I was reviewing some of the high-profile dividend cuts in the past five years–Pitney Bowes, Conoco Phillips, BHP Billiton, Viacom, Wells Fargo, General Electric, Dow Chemical, American Express, U.S. Bancorp–and I was trying to figure out if there were some elements regarding investor sentiment that could aid us in drafting some common rules relating to the experience.
Here is what I found:
In the nine months preceding a dividend cut, these stocks saw their earnings decline by an average of 62.3%.
And yet, in the nine months preceding a dividend cut, these stocks only saw their stock price decline by an average of 31.0%.
When the dividend cut came, these stocks experienced a maximum trough of an additional 38.5% decline on average (in other words, I measured the subsequent lowest price that occurred sometime within the year after the dividend cut and compared it to the price that existed on … Read the rest of this article!
When a stock is undervalued, one of the more intelligent things that a management team can do is repurchase the stock. If a stock is worth x but trading at 0.85x, a stock repurchase gives you an immediate 15% return (on this, reality is harsher than theory because corporate executives are biased to always think that their stock is worth more than the market quotation suggests.)
When a stock is overvalued, the intelligent course of action is to acquire other companies and issue your own stock as compensation. This is because part of the value that you are transferring will soon prove illusory. If your stock is worth x but is trading at 1.15x, a stock merger will really cost you 15% less than a cash merger.
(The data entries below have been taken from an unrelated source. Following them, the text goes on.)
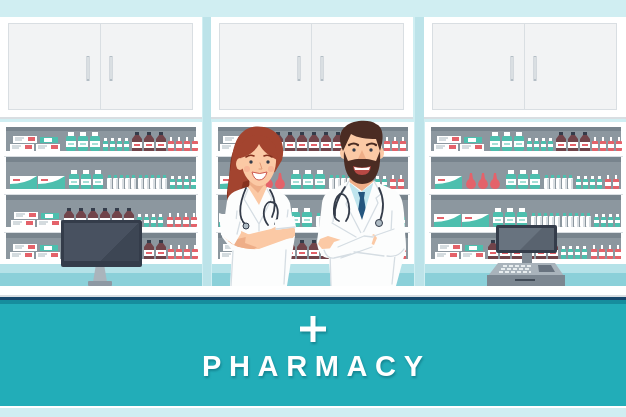
<!DOCTYPE html>
<html lang="en">
<head>
<meta charset="utf-8">
<title>Pharmacy</title>
<style>
:root{--wall:#d0eef2;--wall-shade:#bce3e9;--teal:#22adb8;--teal-dark:#168d9d;--mint:#4dbfae;--white:#fff;--door:#f2f3f4;--edge:#d9dee2;--shelf:#8c979f;--shelf-dark:#78848d;--brown:#71444a;--red:#e4626a;--ink:#343c4a;--skin:#fbc9a5;--skin-shade:#eeae88;--hair:#a3442f;--hair-dark:#86321f;--beard:#4b2c23;--coat:#fcfdfd;--fold:#d5dde3}
html,body{margin:0;overflow:hidden}
svg{display:block}
.wall{fill:var(--wall)}.wall-shade{fill:var(--wall-shade)}.teal{fill:var(--teal)}.teal-dark{fill:var(--teal-dark)}.mint{fill:var(--mint)}.white{fill:var(--white)}.door{fill:var(--door);stroke:var(--edge)}.edge{fill:var(--edge)}.shelf{fill:var(--shelf)}.shelf-dark{fill:var(--shelf-dark)}.brown{fill:var(--brown)}.red{fill:var(--red)}.ink{fill:var(--ink)}.skin{fill:var(--skin)}.skin-shade{fill:var(--skin-shade)}.hair{fill:var(--hair)}.hair-dark{fill:var(--hair-dark)}.beard{fill:var(--beard)}.coat{fill:var(--coat)}
.line{fill:none;stroke-linecap:round;stroke-linejoin:round}
.fold{stroke:var(--fold);stroke-width:1.3}
.tube{stroke:var(--ink);stroke-width:1.8}
.title{font:700 29px "Liberation Sans",Arial,sans-serif;fill:var(--white)}
.lift{filter:drop-shadow(1px 2px 1px #0d6b7899)}
</style>
</head>
<body>
<svg width="626" height="417" viewBox="0 0 626 417" role="img" aria-label="Two pharmacists behind a pharmacy counter">
<defs>
<g id="mint-bottle"><rect class="white" x="2" y="-19" width="6" height="4"/><rect class="mint" y="-15" width="10" height="15" rx="2"/><rect class="white" y="-10" width="10" height="6"/><path d="M2-7h6" stroke="#4dbfae"/></g>
<g id="brown-bottle"><rect class="ink" x="3" y="-19" width="4" height="4"/><path class="brown" d="M3-16h4l3 4v12H0v-12z"/><rect class="white" y="-9" width="10" height="6"/><rect class="red" x="2" y="-7" width="6" height="2"/></g>
<g id="tube"><rect class="mint" x="1" y="-14" width="3" height="3"/><rect class="white" y="-11" width="5" height="11" rx="1"/><rect class="edge" x="3" y="-10" width="2" height="10"/></g>
<g id="red-vial"><rect class="white" x="2" y="-14" width="2" height="4"/><rect class="red" y="-10" width="6" height="10" rx="1"/><rect class="white" y="-7" width="6" height="4"/></g>
<g id="mint-vial"><rect class="white" x="1" y="-13" width="3" height="3"/><rect class="mint" y="-10" width="5" height="10" rx="1"/><rect class="white" y="-7" width="5" height="3"/></g>
<g id="dropper"><path class="red" d="M4-16h2l1 6c5 4 3 10-2 10s-7-6-2-10z"/></g>
<g id="carton"><rect class="white" width="24" height="7" y="-7"/><rect class="red" x="15" y="-6" width="7" height="4"/><path d="M2-5h9M2-3h7" stroke="#a9b7be"/></g>
<g id="mint-carton"><rect class="white" y="-13" width="27" height="13"/><path class="mint" d="M0 0v-5q15 0 27-8v13z"/><path class="red" d="M3-10h7v2H3z"/></g>
<g id="carton-stack"><use href="#carton"/><use href="#carton" x="26"/><use href="#carton" x="3" y="-8"/><rect class="mint" x="30" y="-14" width="18" height="6"/><rect class="white" x="34" y="-13" width="8" height="4"/></g>
<g id="mint-bottles"><use href="#mint-bottle"/><use href="#mint-bottle" x="12"/><use href="#mint-bottle" x="24"/></g>
<g id="brown-bottles"><use href="#brown-bottle"/><use href="#brown-bottle" x="12"/><use href="#brown-bottle" x="24"/></g>
<g id="tubes"><use href="#tube"/><use href="#tube" x="6"/><use href="#tube" x="12"/><use href="#tube" x="18"/><use href="#tube" x="24"/></g>
<g id="red-vials"><use href="#red-vial"/><use href="#red-vial" x="8"/><use href="#red-vial" x="16"/><use href="#red-vial" x="24"/></g>
<g id="mint-vials"><use href="#mint-vial"/><use href="#mint-vial" x="7"/><use href="#mint-vial" x="14"/><use href="#mint-vial" x="21"/></g>
<g id="droppers"><use href="#dropper"/><use href="#dropper" x="12"/><use href="#dropper" x="24"/></g>
<g id="row-mixed"><use href="#carton-stack" x="4"/><use href="#mint-bottles" x="60"/><use href="#mint-vials" x="97"/><use href="#brown-bottles" x="126"/><use href="#red-vials" x="162"/></g>
<g id="row-tubes"><use href="#mint-carton" x="4"/><use href="#mint-carton" x="32"/><use href="#mint-bottles" x="63"/><use href="#tubes" x="101"/><use href="#tubes" x="132"/><use href="#mint-vials" x="164"/></g>
<g id="row-droppers"><use href="#mint-carton" x="5"/><use href="#droppers" x="36"/><use href="#mint-bottles" x="76"/><use href="#tubes" x="114"/><use href="#mint-vials" x="146"/><use href="#red-vial" x="175"/><use href="#red-vial" x="183"/></g>
<g id="row-brown"><use href="#carton-stack" x="5"/><use href="#brown-bottles" x="58"/><use href="#brown-bottles" x="94"/><use href="#mint-vials" x="131"/><use href="#red-vials" x="161"/></g>
<g id="cabinet">
<rect class="white" y="17" width="202" height="101"/><rect class="door" x="8.5" y="23.5" width="92" height="86"/><rect class="door" x="100.500" y="23.500" width="92" height="86"/>
<path d="M88 56v25M111 56v25" stroke="#b4bec5" stroke-width="3"/><path d="M88 57v22M111 57v22" stroke="#fff"/>
<rect class="edge" y="117" width="202" height="2"/>
</g>
<g id="shelving">
<rect class="white" y="122" width="202" height="164"/><rect class="shelf" x="6" y="127" width="190" height="135"/>
<path class="shelf-dark" d="M6 127h190v4H6zM6 157h190v5H6zM6 195h190v5H6zM6 233h190v5H6z"/>
<path class="white" d="M4 151h194v6H4zM4 189h194v6H4zM4 227h194v6H4zM4 259h194v5H4z"/><path class="edge" d="M4 156h194v1H4zM4 194h194v1H4zM4 232h194v1H4z"/>
<rect fill="#8bd0d9" y="264" width="202" height="22"/><rect fill="#b5e2e8" y="264" width="202" height="9"/>
</g>
<g id="counter-cross"><path d="M313 316v26M300 329h26" stroke="#fff" stroke-width="5"/></g>
</defs>

<g id="room">
<rect class="wall" width="626" height="417"/>
<path class="wall-shade" d="M203 17h8v269h-8zM415 17h9v269h-9z"/>
<use href="#cabinet"/><use href="#cabinet" x="211"/><use href="#cabinet" x="424"/>
<use href="#shelving"/><use href="#shelving" x="212"/><use href="#shelving" x="425"/>
</g>

<g id="medicines">
<use href="#row-mixed" x="6" y="151"/><use href="#row-tubes" x="6" y="189"/><use href="#row-brown" x="6" y="227"/><use href="#row-mixed" x="6" y="259"/>
<use href="#row-brown" x="215" y="151"/><use href="#row-droppers" x="215" y="189"/><use href="#row-tubes" x="215" y="227"/><use href="#row-brown" x="215" y="259"/>
<use href="#row-mixed" x="430" y="151"/><use href="#row-droppers" x="430" y="189"/><use href="#row-tubes" x="430" y="227"/><use href="#row-brown" x="430" y="259"/>
</g>

<g id="woman">
<path class="hair-dark" d="M236 145c-8 14-5 26-8 40-2 11-2 20 7 32 4-9 14-15 15-30l-2-35z"/>
<path class="hair" d="M232 158c3-26 16-34 32-31 16 3 22 18 18 33l-7 12-32 10c-2 12-8 18-11 27-8-14-2-33 0-51z"/>
<path class="skin-shade" d="M250 176h16v13l-7 11-10-11z"/>
<path class="coat" d="M248 187l11 11 8-11c13 4 20 7 23 16l5 33-8 50h-57l2-36-10-13 5-36c2-9 10-11 21-14z"/>
<path class="skin" d="M248 187l11 18 8-18-3-2-6 8-8-8z"/>
<path class="skin" d="M241 155c0-6 8-10 15-14 7 5 16 8 20 13 1 14-3 24-9 29-5 4-10 4-15 0-7-5-11-14-11-28z"/>
<ellipse class="skin" cx="240" cy="164" rx="4" ry="6"/>
<path class="hair" d="M237 158c1-16 10-23 21-23 12 0 21 10 19 25-7-4-14-8-18-16-4 8-11 12-19 14z"/>
<path class="line" d="M246 157q4-3 8-1M264 156q4-2 8 1" stroke="#86321f" stroke-width="1.6"/>
<circle class="ink" cx="251" cy="162" r="1.700"/><circle class="ink" cx="268" cy="162" r="1.700"/>
<path class="line" d="M260 163l2 6h-3" stroke="#e19a76"/>
<path class="white" d="M252 172q8 3 15 0-2 8-8 8-5 0-7-8z" stroke="#cf5b52"/>
<circle cx="247" cy="169" r="3" fill="#f5a58e" opacity=".5"/><circle cx="271" cy="169" r="3" fill="#f5a58e" opacity=".5"/>
<path class="line fold" d="M248 189l-4 10 15 25 13-26-5-9M237 211l-2 20M288 210l-2 18M259 224v7M233 251l-2 35M286 250l-2 34"/>
<path class="line tube" d="M246 188c-8 18-7 31-1 36M270 190c5 8 6 18 2 27M268 225c-8-10-3-24 3-23 7 0 9 12 4 22"/>
<circle cx="246" cy="226" r="3" fill="#aebbc4" stroke="#343c4a"/>
<path class="skin" d="M223 229c8-3 18 2 27 6l27-7 10-3 8 4v7l-11 4-25 9c-14 1-27-3-35-12z"/>
<path class="skin-shade" d="M246 237l18 6-10 6c-9 0-20-2-26-8z"/>
<path class="skin" d="M246 235l25-6 8-4 15 1 1 4-9 2 9 2-2 4-11 1-23 9-14-5z"/>
<path class="coat" d="M219 213l23 8-1 12-7 12-13-10zM274 220l20-4 2 11-20 3z"/>
<path class="line fold" d="M240 222l-3 12M276 229l19-2"/>
</g>

<g id="man">
<path class="skin-shade" d="M350 171h23v15l-11 9-13-9z"/>
<path class="coat" d="M348 181l14 10 12-10 20 9c8 4 9 13 10 23l2 36-10 37h-65l-3-36-10-11 4-36c1-8 6-12 12-14z"/>
<path fill="#bfe5ee" d="M350 183l11 9 12-9 4 9-15 38-15-38z"/>
<path fill="#24567f" d="M358 192h7l-1 6 3 19-5 8-5-8 3-19z"/>
<path class="coat" d="M348 181l-6 13 6 5-2 5 16 31 16-32-2-5 5-4-7-13-12 39z"/>
<path class="line fold" d="M349 181l-7 13 6 5-2 5 16 31 16-32-2-5 5-4-7-13M334 211l-2 22M392 211l-1 22M330 251l1 35M395 255l-3 29M362 235v8"/>
<ellipse class="skin" cx="344" cy="153" rx="4" ry="6"/><ellipse class="skin" cx="380" cy="153" rx="4" ry="6"/>
<path class="skin" d="M345 136c8-7 27-7 34 0v28c-3 12-10 17-17 17s-14-6-17-17z"/>
<path class="beard" d="M344 151l4 10q14-5 28 0l4-10c1 15-2 25-8 30-6 4-14 4-19 0-7-5-10-16-9-30z"/>
<path class="beard" d="M343 151c-5-11-4-20 3-25 7-6 24-7 30-2 8 3 8 16 4 27l-4-12c-9 0-19-1-25-5z"/>
<path class="line" d="M349 145q5-3 9 0M367 145q5-3 9 0" stroke="#4b2c23" stroke-width="2.2"/>
<circle class="ink" cx="354" cy="150" r="1.700"/><circle class="ink" cx="371" cy="150" r="1.700"/>
<path class="skin-shade" d="M362 150l4 9h-8z"/>
<path fill="#b84944" d="M353 166q9 3 18 0-1 9-9 9t-9-9z"/><path class="white" d="M354 167q8 2 16 0l-1 3h-14z"/>
<path class="line tube" d="M345 187c-8 12-11 21-10 29M379 188c5 10 5 22 1 33M339 221c-8-2-6-22 1-27 9-2 12 19 6 27"/>
<circle cx="379" cy="223" r="3.500" fill="#aebbc4" stroke="#343c4a"/>
<path class="coat" d="M319 227l15-5 25 15 35-8 11 6 1 14c-6 9-14 9-23 7l-29-4-24 6c-9 1-13-9-13-17z"/>
<path class="skin" d="M320 239l8-3 13 4-5 8-14 1-4-5zM370 236l4-2 3 4-3 7-5-2z"/>
<path class="coat" d="M334 242l30-10 10 4-3 10-31 12-13-5z"/>
<path class="line fold" d="M332 223l24 14M338 247l26-11 9 1M341 258l31-11M354 252l30 4M394 229l-20 7M404 249q-6 9-17 7M324 250q3 9 10 8l17-4"/>
</g>

<g id="computer">
<path fill="#aab4bc" d="M96 264h8l3 18H93z"/><rect fill="#8d98a3" x="88" y="281" width="24" height="5" rx="1"/>
<rect class="ink" x="61" y="220" width="81" height="47" rx="2"/><path fill="#485160" d="M64 223h75l-38 38H64z"/><path fill="#3d4654" d="M139 223v38h-38z"/>
</g>
<g id="cash-register">
<path fill="#7e8993" d="M522 250h10v18h-10z"/><rect class="ink" x="496" y="225" width="61" height="28" rx="2"/><rect fill="#59636f" x="499" y="228" width="55" height="22"/><path fill="#68737f" d="M499 228h43l-22 22h-21z"/>
<path fill="#a9b3bb" d="M498 263h57l9 13h-76z"/><path d="M503 266h28M501 269h30M499 272h32" stroke="#e8edef" stroke-width="2" stroke-dasharray="4 2"/><path fill="#68737f" d="M538 265h13l4 7h-16z"/>
<rect fill="#7c8791" x="487" y="275" width="78" height="11"/><path d="M515 280h20" stroke="#414b57" stroke-width="2"/>
</g>

<g id="counter">
<rect class="white" y="286" width="626" height="12"/><rect class="edge" y="295" width="626" height="2"/>
<rect fill="#17466b" y="297" width="626" height="3"/><rect class="teal" y="300" width="626" height="107"/><rect class="teal-dark" y="300" width="626" height="4"/>
<rect class="wall" y="407" width="626" height="10"/><rect class="white" y="406" width="626" height="2"/>
</g>
<g id="sign" class="lift">
<use href="#counter-cross"/>
<text class="title" x="202" y="376" textLength="221" lengthAdjust="spacing">PHARMACY</text>
</g>
</svg>
</body>
</html>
This is why you cannot possibly answer questions like “Is it wise to accept stock when I sell my company?” in the abstract … Read the rest of this article!
When Benjamin Graham was writing “The Intelligent Investor”, the market edge that American investors possessed was information asymmetry. Because there were few sources of comprehensive data–maybe there was a data chart from Moody’s here or there–the buyers and sellers of corporate stock had wildly different amounts of information at their ready access. Ty Cobb could see Coca-Cola stock rolling out across the southeastern United States and use his paychecks from playing baseball for the Detroit Tigers and endorsements from promoting Chesterfield cigarettes to build a million-dollar fortune. His regional access and insight to the product allowed him to see 20% growth in real time in a way that a Texas doctor could never imagine.
The proliferation of the internet and finance sites means that, outside of the world of micro-cap companies, it is extremely difficult to gain a competitive advantage that is the result of having knowledge that … Read the rest of this article!
A sub-theme that I occasionally stress is the difference between using the stock market as a vehicle to preserve wealth vs. using the stock market as a vehicle to build wealth.
When your goal is wealth preservation, you can keep your focus on companies that have very stable earnings no matter the economic conditions–your chief objective here is to protect what you’ve got.
If you’re trying to make investments that grow so fast they change your standard of living, you require earnings per share growth of at least 8% annually and probably in the neighborhood of 11% annually. Here, you are often taking on higher P/E ratios, more stock price volatility, and more variance in the earnings results during deep recessions. (Note: Another way to build significant wealth in the stock market is to practice a deep value strategy of purchasing stocks trading at $0.33 on the dollar and selling … Read the rest of this article!
Mark Twain told us that history does not repeat but it often rhymes. I want to offer you another data point on the folly of paying high prices for “innovative” stocks.
In 1999, there were 247 stocks trading on the New York Stock Exchange and the Nasdaq exchange with a price-to-sales ratio over 25. That is the sort of “we expect this company to take over the world” valuation. For comparison, the old-school benchmark was that a price-to-sales ratio under “2” signalled fair value and a P/S ratio under “1” was a strong sign of an undervalued stock.
What happened to an investor that bought each of those stocks in 1999 and held through to today? You would have earned 3.5% on your money through today. And if you did not include Nvidia in your holdings, which was the crown jewel performer, you would have lost 7.0% annualized on your … Read the rest of this article!